 welcome to the Gary Miller website

Internationally acclaimed songwriter, performer and recording artist.


Gary Miller first rose to international prominence during the mid eighties and throughout the nineties as principal songwriter, lead singer, guitarist & mandolin player with The Whisky Priests, the internationally renowned folk-rock band with a worldwide cult following that he founded in 1985 and fronted with his twin brother Glenn (“the Jimi Hendrix of the accordion”) - they were once described by a discerning UK journalist as  “the Joe Strummer and Mick Jones of the Folk World".


In 2010, following a self-imposed sabbatical due to long-term illness, this persevering and highly innovative artist stepped out of the shadows and returned from the wilderness with the release of the highly anticipated ‘Reflections on War’, his landmark ground-breaking debut solo album and first CD of all new material in 10 years.


In 2013 he began work developing and recording Mad Martins, his most ambitious project to date, in partnership with his friend, collaborator and internationally acclaimed poet Keith Armstrong. Featuring original songs, poetry and spoken word narration, 'Mad Martins' depicts the extraordinary life and times of the nororious Martin brothers, William, Jonathan & John, born in the 18th Century in the South Tyne area of Northumberland. Recording sessions have continued sporadically throughout 2014 for what will be a triple CD of around 50 tracks, accompanied by a deluxe book, with live shows to follow. Plans are also being made to develop 'Mad Martins' into a theatre project.


Also, Gary recently announced that The Whisky Priests were planning to reunite for a tour and would be releasing a 'Best of' album, with tentative plans to record new material. Rehearsal sessions and preparations are currently in progress and further news will be announced soon...
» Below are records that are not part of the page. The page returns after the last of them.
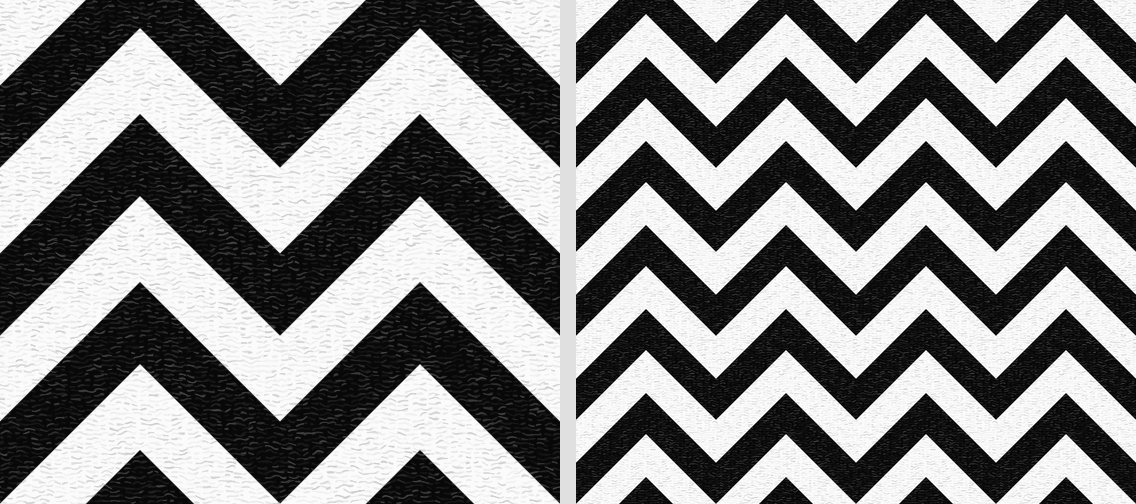
Left: one tile. Right: repeated 2 by 2.
Write a Shadertoy shader that draws this pattern.

```glsl
const vec2 REPEATS = vec2(2.0, 3.0);       // chevrons across, bands down
const float BAND_SHARE = 0.489;            // dark part of one vertical repeat
const float ZIGZAG_RISE = 0.8304;          // peak height in vertical repeats
const float VALLEY_PHASE = 0.5087;         // top of the dark band at a valley
const vec2 WEAVE_CELLS = vec2(72.0, 104.0);
const float THREAD_HALF_WIDTH = 0.30;      // in weave cells
const vec3 INK = vec3(0.032);
const vec3 INK_THREAD = vec3(0.27);
const vec3 PAPER = vec3(0.985);
const vec3 PAPER_THREAD = vec3(0.80);
const float TAU = 6.2831853;

vec4 hash4(vec2 cell) {
    vec4 p = fract(cell.xyxy * vec4(0.1031, 0.1030, 0.0973, 0.1099));
    p += dot(p, p.wzxy + 33.33);
    return fract((p.xxyz + p.yzzw) * p.zywx);
}

// Signed distance to the dark zigzag, in canvas heights; v runs downwards.
float zigzagDistance(vec2 uv) {
    float rise = 1.0 - abs(2.0 * fract(uv.x * REPEATS.x) - 1.0);
    float phase = (1.0 - uv.y) * REPEATS.y - VALLEY_PHASE + ZIGZAG_RISE * rise;
    float fromCentre = abs(fract(phase - 0.5 * BAND_SHARE + 0.5) - 0.5);
    return (fromCentre - 0.5 * BAND_SHARE) / (REPEATS.y * sqrt(2.0));
}

// Slow wandering of the thread rows; whole frequencies keep it periodic.
float rowWander(vec2 uv) {
    return 0.22 * sin(TAU * (9.0 * uv.x + 4.0 * uv.y))
         + 0.16 * sin(TAU * (23.0 * uv.x - 11.0 * uv.y))
         + 0.10 * sin(TAU * (47.0 * uv.x + 29.0 * uv.y));
}

// Cellular noise whose feature points are short, bent, horizontal threads.
float threadRelief(vec2 uv) {
    vec2 p = uv * WEAVE_CELLS;
    p.y += rowWander(uv);
    vec2 base = floor(p);
    float relief = 0.0;
    for (int j = -1; j <= 1; j++) {
        for (int i = -1; i <= 1; i++) {
            vec2 cell = base + vec2(i, j);
            vec4 rnd = hash4(mod(cell, WEAVE_CELLS) + 1.0);
            vec2 centre = cell + 0.5 + (rnd.xy - 0.5) * vec2(0.8, 0.45);
            vec2 d = p - centre;
            d.y += (rnd.z - 0.5) * 0.7 * d.x + (rnd.y - 0.5) * d.x * d.x;
            float halfLength = mix(0.35, 0.85, rnd.x);
            float ends = 1.0 - smoothstep(halfLength - 0.25, halfLength, abs(d.x));
            float across = 1.0 - smoothstep(0.05, THREAD_HALF_WIDTH, abs(d.y));
            float strength = mix(0.2, 1.0, rnd.w * rnd.w);
            relief = max(relief, ends * across * strength);
        }
    }
    return relief;
}

void mainImage(out vec4 fragColor, in vec2 fragCoord) {
    vec2 uv = fragCoord / iResolution.xy;
    float pixel = 1.0 / iResolution.y;

    // Woven relief: light threads on the ink, shaded threads on the paper
    float relief = threadRelief(uv);
    vec3 ink = mix(INK, INK_THREAD, relief);
    vec3 paper = mix(PAPER, PAPER_THREAD, relief);

    // Chevron bands
    float paperMask = smoothstep(-0.75 * pixel, 0.75 * pixel, zigzagDistance(uv));
    fragColor = vec4(mix(ink, paper, paperMask), 1.0);
}
```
"Gary Miller is a great songsmith, with a remarkable sense for catchy tunes and sharp lyrics. As a song poet, there are few in the world today to match him."
Green Man Review, USA.